## WORK INSTRUCTION
All lines in the data that hold the word "fragCoord" need copying.

Saved data entries:
"""
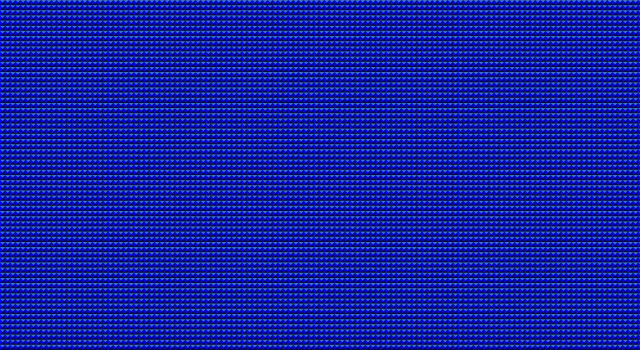
Give the GLSL for this pattern, as a Shadertoy shader.

```glsl
// A dense grid of small blue pyramid studs, each with four shaded faces.

// Colour of one stud; p runs from -0.5 to 0.5 across the cell, y upward.
vec3 studColor(vec2 p) {
    vec3 topFace = vec3(0.22, 0.46, 0.74);
    vec3 leftFace = vec3(0.01, 0.01, 0.97);
    vec3 rightFace = vec3(0.01, 0.01, 0.62);
    vec3 bottomFace = vec3(0.03, 0.04, 0.21);

    // The diagonals split the square into four triangles.
    vec3 side = p.x < 0.0 ? leftFace : rightFace;
    vec3 cap = p.y > 0.0 ? topFace : bottomFace;
    return abs(p.x) > abs(p.y) ? side : cap;
}

// 68 rows of square cells, counted from the top left corner.
vec3 studGrid(vec2 fragCoord) {
    vec2 fromTop = vec2(fragCoord.x, iResolution.y - fragCoord.y);
    vec2 cell = fract(fromTop / iResolution.y * 68.0) - 0.5;
    return studColor(vec2(cell.x, -cell.y));
}

void mainImage(out vec4 fragColor, in vec2 fragCoord) {
    // Average a 5 by 5 grid of samples to smooth the face edges.
    vec3 sum = vec3(0.0);
    for (int j = 0; j < 5; j++) {
        for (int i = 0; i < 5; i++) {
            vec2 offset = (vec2(i, j) + 0.5) / 5.0 - 0.5;
            sum += studGrid(fragCoord + offset);
        }
    }
    fragColor = vec4(sum / 25.0, 1.0);
}
```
"""
## ANSWER TO THIS TASK
vec3 studGrid(vec2 fragCoord) {
    vec2 fromTop = vec2(fragCoord.x, iResolution.y - fragCoord.y);
void mainImage(out vec4 fragColor, in vec2 fragCoord) {
            sum += studGrid(fragCoord + offset);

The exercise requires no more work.